“Tells an interesting story, both stimulating and captivating for the viewer, yet it struggled to combine such drama and intensity with its thought-provoking plot…”
David Cronenberg may have to wait a while longer for his first Oscar-nomination, with A Dangerous Method a potentially fascinating, yet quite lacklustre feature film.
Airing at the BFI London Film Festival, A Dangerous Method - inspired on factual events, tells the story of the intense relationship between psychologists’ Carl Jung (Michael Fassbender) and Sigmund Freud (Viggo Mortensen), with Sabina Spielrein (Keira Knightley) at the heart of events, as Jung begins a sexual affair with his emotionally unstable patient, all of this in sync with the founding of psychoanalysis.
Cronenberg’s latest feature certainly tells an interesting story, both stimulating and captivating for the viewer, yet it struggled to combine such drama and intensity with its thought-provoking plot – failing to find a middle ground between intellectual complexity, and accessibility.
Aside from the intriguing facial hair on show, particularly Mortensen’s offering, the film had a few too many flaws which prevented it being the movie it so could have been, especially with such a talented line up of filmmakers and cast members.
Firstly, I found it incredibly frustrating that Knightley was the only character putting on an accent – as Spielrein, of Russian heritage. However, the other characters simply spoke with English accents. This bothered me due to its inconsistency – I feel that in a serious study of such a period of time, it must be decided that the characters either speak with accents of those they are portraying – or all speak in English, not both.
Also, I know we’re supposed to think that Knightley has put in a fantastic performance as the mental patient, but as far as I’m concerned, it couldn’t be more of the opposite. A series of wailing and crying does not automatically make it an inspiring performance. I found the role exasperating, and completely over-acted. I may be in a minority, but I’m not convinced at all.
However, the same certainly can’t be said of Fassbender. His performance, just as it always seems to be, is highly impressive. He caught the cerebral side to Jung, but made the character personal, showing an idealistic, romantic soul behind the academic façade. On a side note, I’d love to know what Freud and Jung would think of Fassbender’s sexually obsessed character in upcoming feature Shame – I’m sure he’d be quite the subject.

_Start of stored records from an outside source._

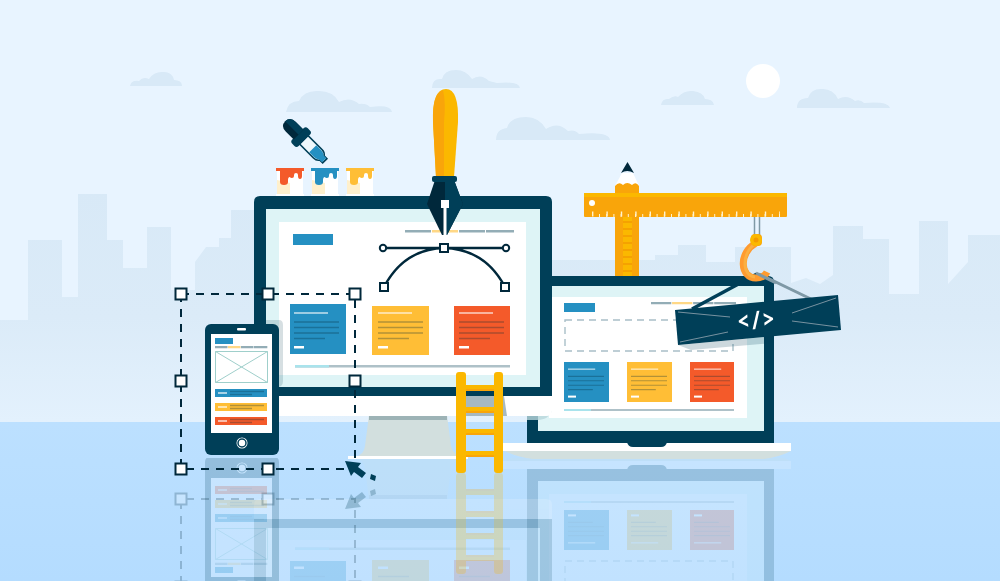
<!DOCTYPE html>
<html lang="en">
<head>
<meta charset="utf-8">
<title>Web design under construction</title>
<style>
:root{--sky:#e8f4ff;--cloud:#d8e9f7;--water:#b8deff;--navy:#003f58;--ink:#00283b;--mint:#def4f6;--white:#fff;--blue:#2590c2;--yellow:#ffbe36;--red:#f45a2a;--gold:#fbb800;--amber:#f9a50a;--stone:#d2dfde;--grey:#93adb6}
html,body{margin:0;height:100%;overflow:hidden;background:var(--sky)}
svg{display:block;width:1000px;height:581px}
.cloud{fill:var(--cloud)}
.navy{fill:var(--navy)}
.ink{fill:var(--ink)}
.mint{fill:var(--mint)}
.white{fill:var(--white)}
.blue{fill:var(--blue)}
.yellow{fill:var(--yellow)}
.red{fill:var(--red)}
.gold{fill:var(--gold)}
.amber{fill:var(--amber)}
.stone{fill:var(--stone)}
.grey{fill:var(--grey)}
.cream{fill:#fff0cc}
.curve{fill:none;stroke:var(--ink);stroke-width:2.4}
.handle{fill:var(--white);stroke:var(--ink);stroke-width:2}
.text-lines{fill:none;stroke:var(--ink);stroke-opacity:.3;stroke-width:1.4}
.code{font:700 25px "Noto Sans Mono","DejaVu Sans Mono",monospace;fill:var(--white)}
</style>
</head>
<body>
<svg viewBox="0 0 1000 581" role="img" aria-label="Computer, laptop and phone being built with design tools">
<defs>
  <linearGradient id="haze" x1="0" y1="190" x2="0" y2="422" gradientUnits="userSpaceOnUse">
    <stop offset="0" stop-color="#d8e9f7"/><stop offset=".55" stop-color="#dbebf8"/><stop offset="1" stop-color="#e3f1fd"/>
  </linearGradient>
  <linearGradient id="sea" x1="0" y1="0" x2="0" y2="1">
    <stop offset="0" stop-color="#bce0ff"/><stop offset="1" stop-color="#b4dcff"/>
  </linearGradient>
  <clipPath id="below-shore"><rect y="458" width="1000" height="123"/></clipPath>
  <g id="card-text">
    <rect x="5" y="8" width="34" height="2" fill="#fff" opacity=".55"/>
    <path class="text-lines" d="M5 18H50M5 23.500H50M5 29H50M5 34.500H36"/>
    <rect class="white" x="5" y="42" width="10" height="2.500"/>
  </g>
  <g id="nav-line">
    <rect class="grey" width="26" height="2.500"/><rect class="yellow" x="27" width="26" height="2.500" opacity=".6"/><rect class="grey" x="54" width="26" height="2.500"/><rect class="grey" x="81" width="28" height="2.500"/>
  </g>
  <rect id="node" class="handle" x="-4" y="-4" width="8" height="8"/>
  <rect id="corner" class="handle" x="-5.500" y="-5.500" width="11" height="11"/>

  <g id="monitor">
    <path class="stone" d="M369 415H447L451 446Q453 455 462 457H355Q364 455 365 446Z"/>
    <path fill="#9db3b6" d="M369 415H447V420H369Z"/>
    <rect class="white" x="348" y="456" width="120" height="3"/>
    <path class="white" d="M254 396H552V410Q552 416 546 416H260Q254 416 254 410Z"/>
    <path class="navy" d="M260 196H546Q552 196 552 202V396H254V202Q254 196 260 196Z"/>
    <rect class="mint" x="266" y="209" width="274" height="178"/>
    <rect class="white" x="279" y="222" width="247" height="153"/>
    <rect class="blue" x="293" y="234" width="40" height="11"/>
    <use href="#nav-line" x="405" y="230"/>
    <rect class="blue" x="290" y="304" width="56" height="50"/>
    <rect class="yellow" x="372" y="306" width="57" height="49"/>
    <rect class="red" x="454" y="306" width="56" height="49"/>
    <use href="#card-text" x="289" y="304"/><use href="#card-text" x="373" y="304"/><use href="#card-text" x="454" y="304"/>
    <rect class="grey" x="295" y="365" width="215" height="2.500" opacity=".75"/><rect x="295" y="365" width="34" height="2.500" fill="#a9e3ec"/>
  </g>

  <g id="laptop">
    <path class="navy" d="M527 443V282Q527 276 533 276H768Q774 276 774 282V443Z"/>
    <rect class="mint" x="538" y="286" width="226" height="145"/>
    <rect class="white" x="549" y="297" width="198" height="121"/>
    <rect class="blue" x="564" y="303" width="31" height="9"/>
    <use href="#nav-line" transform="translate(651 302)scale(.78 .9)"/>
    <rect x="565" y="320" width="168" height="31" fill="none" stroke="#a9bfc8" stroke-width="1.400" stroke-dasharray="7 5"/>
    <rect class="blue" x="564" y="362" width="45" height="40"/>
    <rect class="yellow" x="627" y="362" width="45" height="40"/>
    <rect class="red" x="690" y="362" width="44" height="40"/>
    <use href="#card-text" transform="translate(564 362)scale(.8)"/><use href="#card-text" transform="translate(627 362)scale(.8)"/><use href="#card-text" transform="translate(690 362)scale(.8)"/>
    <rect class="grey" x="564" y="409" width="170" height="2" opacity=".75"/><rect x="564" y="409" width="27" height="2" fill="#a9e3ec"/>
    <path class="stone" d="M505 451H791Q779 457 764 459H533Q517 457 505 451Z"/>
    <rect class="white" x="500" y="443" width="291" height="8"/>
    <path class="navy" d="M627 442H667Q666 447 661 447H633Q628 447 627 442Z"/>
  </g>

  <g id="phone">
    <rect class="navy" x="205" y="324" width="74" height="131" rx="6"/>
    <rect class="white" x="237" y="328" width="9" height="2.500" rx="1"/>
    <rect class="white" x="211" y="334" width="61" height="99"/>
    <rect class="blue" x="215" y="338" width="18" height="6"/>
    <use href="#nav-line" transform="translate(215 346)scale(.48 .9)"/>
    <path d="M215.500 351.500H267.500V382.500H215.500ZL267.500 382.500M267.500 351.500L215.500 382.500" fill="none" stroke="#9fcfcb"/>
    <rect class="blue" x="215" y="389" width="52" height="8"/><rect class="yellow" x="215" y="403" width="52" height="8"/><rect class="red" x="215" y="417" width="52" height="8"/>
    <path d="M218 393H227M218 407H227M218 421H227" stroke="#fff" stroke-width="1.500" opacity=".8"/>
    <path class="text-lines" d="M230 391.500H264M230 394.500H252M230 405.500H264M230 408.500H252M230 419.500H264M230 422.500H252"/>
    <circle class="white" cx="242" cy="443" r="5.500"/><circle cx="242" cy="443" r="4" fill="none" stroke="#003f58" stroke-width="1.500"/>
  </g>

  <g id="ladder">
    <rect class="amber" x="463" y="385" width="34" height="6"/><rect class="amber" x="463" y="407" width="34" height="6"/><rect class="amber" x="463" y="429" width="34" height="6"/><rect class="amber" x="463" y="451" width="34" height="6"/>
    <rect class="gold" x="463" y="385" width="34" height="4"/><rect class="gold" x="463" y="407" width="34" height="4"/><rect class="gold" x="463" y="429" width="34" height="4"/><rect class="gold" x="463" y="451" width="34" height="4"/>
    <rect class="gold" x="456" y="372" width="10" height="101" rx="3"/><rect class="gold" x="494" y="372" width="9" height="101" rx="3"/>
  </g>

  <g id="selection">
    <rect x="181" y="294" width="174" height="175" fill="none" stroke="#00283b" stroke-width="2" stroke-dasharray="8 7"/>
    <use href="#corner" x="181" y="294"/><use href="#corner" x="268" y="294"/><use href="#corner" x="355" y="294"/>
    <use href="#corner" x="181" y="381"/><use href="#corner" x="355" y="381"/>
    <use href="#corner" x="181" y="469"/><use href="#corner" x="268" y="469"/>
  </g>
  <g id="cursor" class="navy">
    <path d="M345 461L361 463L358 467L366 473L362 478L354 472L351 476Z"/>
    <path d="M371 474L376 476L375 481L370 479Z"/>
  </g>

  <g id="paint-pot">
    <rect class="white" x="1" y="1" width="26" height="27"/>
    <path class="cream" d="M1 12L14 15V28H1Z"/>
    <rect class="white" y="26" width="28" height="2"/>
    <path d="M0 0H28V3H26V8Q26 11 24 11T22 8V7Q22 5 20 5T18 7V8Q18 10 16 10T14 9Q12 9 12 12V14Q12 17 8 17T4 14V3H0Z" fill="currentColor"/>
  </g>
</defs>

<g id="backdrop">
  <rect width="1000" height="581" fill="#e8f4ff"/>
  <circle class="white" cx="763" cy="81" r="17"/>
  <path fill="url(#haze)" d="M0 422V320H28V240H62V297H78V194H107V240H123V268H147V227H171V290H195V262L206 247H219V238H231V210H256V260H655V255H678V245H706V262H735V247H791V283L806 278L820 284L833 275V226H863V239H889V294H919V221H948V284L968 262V235H1000V422Z"/>
  <g class="cloud">
    <path d="M130 86Q131 80 139 81Q143 76 149 79Q154 71 164 72Q172 72 174 80Q182 80 182 86Z"/>
    <path d="M286 112Q288 101 299 101Q304 90 319 91Q333 91 339 102Q350 96 359 104Q366 103 370 107Q391 104 392 112Z"/>
    <path d="M432 88Q432 78 442 79Q444 70 456 70Q466 70 472 79Q481 73 489 81L497 83Q519 81 520 88Z"/>
    <path d="M496 140Q496 129 507 128Q510 117 526 117Q539 117 546 129Q558 121 568 131Q575 129 579 134Q609 131 610 140Z"/>
    <path d="M661 105Q662 98 669 99Q674 95 678 97Q684 90 693 91Q703 92 705 99Q713 99 714 105Z"/>
    <path d="M797 108Q797 98 808 98Q811 88 823 89Q833 89 838 99Q847 94 855 101Q860 99 864 103Q888 101 890 108Z"/>
  </g>
  <rect y="422" width="1000" height="159" fill="url(#sea)"/>
</g>

<g id="reflections">
  <g clip-path="url(#below-shore)">
    <use href="#laptop" transform="translate(0 912)scale(1 -1)" opacity=".18"/>
    <use href="#monitor" transform="translate(0 915)scale(1 -1)" opacity=".16"/>
    <use href="#phone" transform="translate(0 911)scale(1 -1)" opacity=".2"/>
  </g>
  <use href="#ladder" transform="translate(0 946)scale(1 -1)" opacity=".24"/>
  <g clip-path="url(#below-shore)"><use href="#selection" transform="translate(0 968)scale(1 -1)" opacity=".22"/></g>
  <use href="#cursor" transform="translate(0 970)scale(1 -1)" opacity=".25"/>
</g>

<g id="pencil-crane">
  <rect class="amber" x="615" y="190" width="24" height="87"/>
  <rect class="gold" x="623" y="190" width="9" height="87"/>
  <path d="M623 222H632M623 229H632M623 236H632M623 243H632M623 250H632M623 257H632M623 264H632M623 271H632" stroke="#f39b00" stroke-width="1.500"/>
  <path class="white" d="M615 186L622 173H633L639 186V193H615Z"/>
  <path class="amber" d="M615 186Q619 181 623 185Q627 181 632 185Q636 181 639 186V195H615Z"/>
  <path class="ink" d="M627.500 162L634 173Q627 169 621 173Z"/>
  <path d="M754.500 214V238M759.500 214V238" stroke="#7f99a6" stroke-width="1.500"/>
  <rect class="amber" x="584" y="193" width="203" height="24" rx="1"/>
  <rect class="gold" x="584" y="193" width="203" height="4"/>
  <circle class="white" cx="592" cy="203" r="3"/>
  <path d="M592 214H780" stroke="#fff3cf" stroke-width="5" stroke-dasharray="1.400 13"/>
  <path d="M599 215.500H780" stroke="#fff3cf" stroke-width="3" stroke-dasharray="1 6.200"/>
</g>

<use href="#laptop"/>

<path d="M552 286V405Q552 420 537 420H527V416H545Q552 416 552 408Z" fill="#b9d7dc" opacity=".8"/>
<use href="#monitor"/>
<path d="M279 320Q283 320 283 325V381Q283 387 277 387H266V320Z" fill="#00384d" opacity=".16"/>
<path d="M466 396H504L507 416H466Z" fill="#00384d" opacity=".35"/>

<g id="hanging-sign">
  <path d="M692 309L757 274" stroke="#003f58" stroke-width="3.500"/>
  <path d="M759 274L813 300" stroke="#7f99a6" stroke-width="3"/>
  <path d="M756 243C738 253 740 278 756 278Q764 278 767 272" fill="none" stroke="#ff9b2f" stroke-width="7"/>
  <path d="M756 243C741 253 742 276 755 277" fill="none" stroke="#fbb042" stroke-width="3"/>
  <rect class="amber" x="751" y="234" width="11" height="12" rx="4"/>
  <circle class="gold" cx="756" cy="240" r="6"/><circle cx="756" cy="240" r="2.500" fill="#f39b00"/>
  <path d="M756 273L776 283" stroke="#7f99a6" stroke-width="3"/>
  <path d="M678 345L774 336V343L691 350Z" fill="#003f58" opacity=".2"/>
  <path class="navy" d="M675 310L838 295L841 330L678 345Z"/>
  <path d="M678 312L730 317M680 342L728 332M836 298L792 313M838 327L792 321" stroke="#7892a0" stroke-width="1"/>
  <text class="code" x="756" y="329" text-anchor="middle" textLength="38" lengthAdjust="spacingAndGlyphs" transform="rotate(-5 756 320)">&lt;/&gt;</text>
</g>

<g id="paint-pots">
  <use href="#paint-pot" x="276" y="168" color="#f45a2a"/>
  <use href="#paint-pot" x="311" y="168" color="#2590c2"/>
  <use href="#paint-pot" x="346" y="168" color="#ffbe36"/>
</g>

<g id="eyedropper" transform="translate(305 141)rotate(-45)">
  <path d="M-6 -2H6V18Q6 22 3 24V28H-3V24Q-6 22 -6 18Z" fill="#eef8fc" stroke="#003f58" stroke-width="1.600"/>
  <path d="M-5 11H5V18Q5 21 3 23V27H-3V23Q-5 21 -5 18Z" class="blue"/>
  <rect class="navy" x="-11" y="-10" width="22" height="9" rx="3"/>
  <path class="ink" d="M-7 -9V-20Q-7 -28 0 -28T7 -20V-9Z"/>
  <path class="navy" d="M0 -28Q7 -28 7 -20V-9H0Z"/>
</g>

<g id="bezier-curve">
  <path class="curve" d="M384 287Q404 249 444 248Q485 249 505 287M383 248H506"/>
  <circle class="handle" cx="383" cy="248" r="3.200"/><circle class="handle" cx="506" cy="248" r="3.200"/>
  <use href="#node" x="444" y="248"/><use href="#node" x="384" y="287"/><use href="#node" x="505" y="287"/>
</g>

<g id="pen">
  <path class="ink" d="M435 180H454L463 204L447 235H442L427 204Z"/>
  <path class="navy" d="M445 180H454L463 204L447 235H445Z"/>
  <path d="M445 205V237" stroke="#fff" stroke-width="3"/>
  <rect class="white" x="441" y="200" width="8" height="8"/>
  <path class="gold" d="M436 177L433 122Q432 89 446 89Q459 89 458 122L454 177Z"/>
  <path class="amber" d="M436 177L433 122Q432 93 443 90Q446 103 444 122V177Z"/>
  <rect class="navy" x="432" y="176" width="25" height="6" rx="2"/>
</g>

<use href="#ladder"/>
<use href="#phone"/>
<use href="#selection"/>
<use href="#cursor"/>
</svg>
</body>
</html>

Another misgiving I had was also regarding the character of Spielrein, who began the film as a mental patient, whose illness was so strong and inherent it seemed almost incurable. However, with little emphasis on her treatment by Jung, her transformation from psychopath to psychoanalysis seemed quite hasty and unexplained.
It’s an interesting drama, and mentally challenging, with, Knightley aside, strong performances from the cast – including a fun cameo by Vincent Cassel as Otto Gross.
But overall I just don’t believe enough happened, and at the very end of the film when it tells the audience what became of all of the leading characters – their stories seemed to become even more enticing as time went on - leading me to believe that although portraying three highly-intriguing characters, it may have just been done at the wrong period of time in their lives.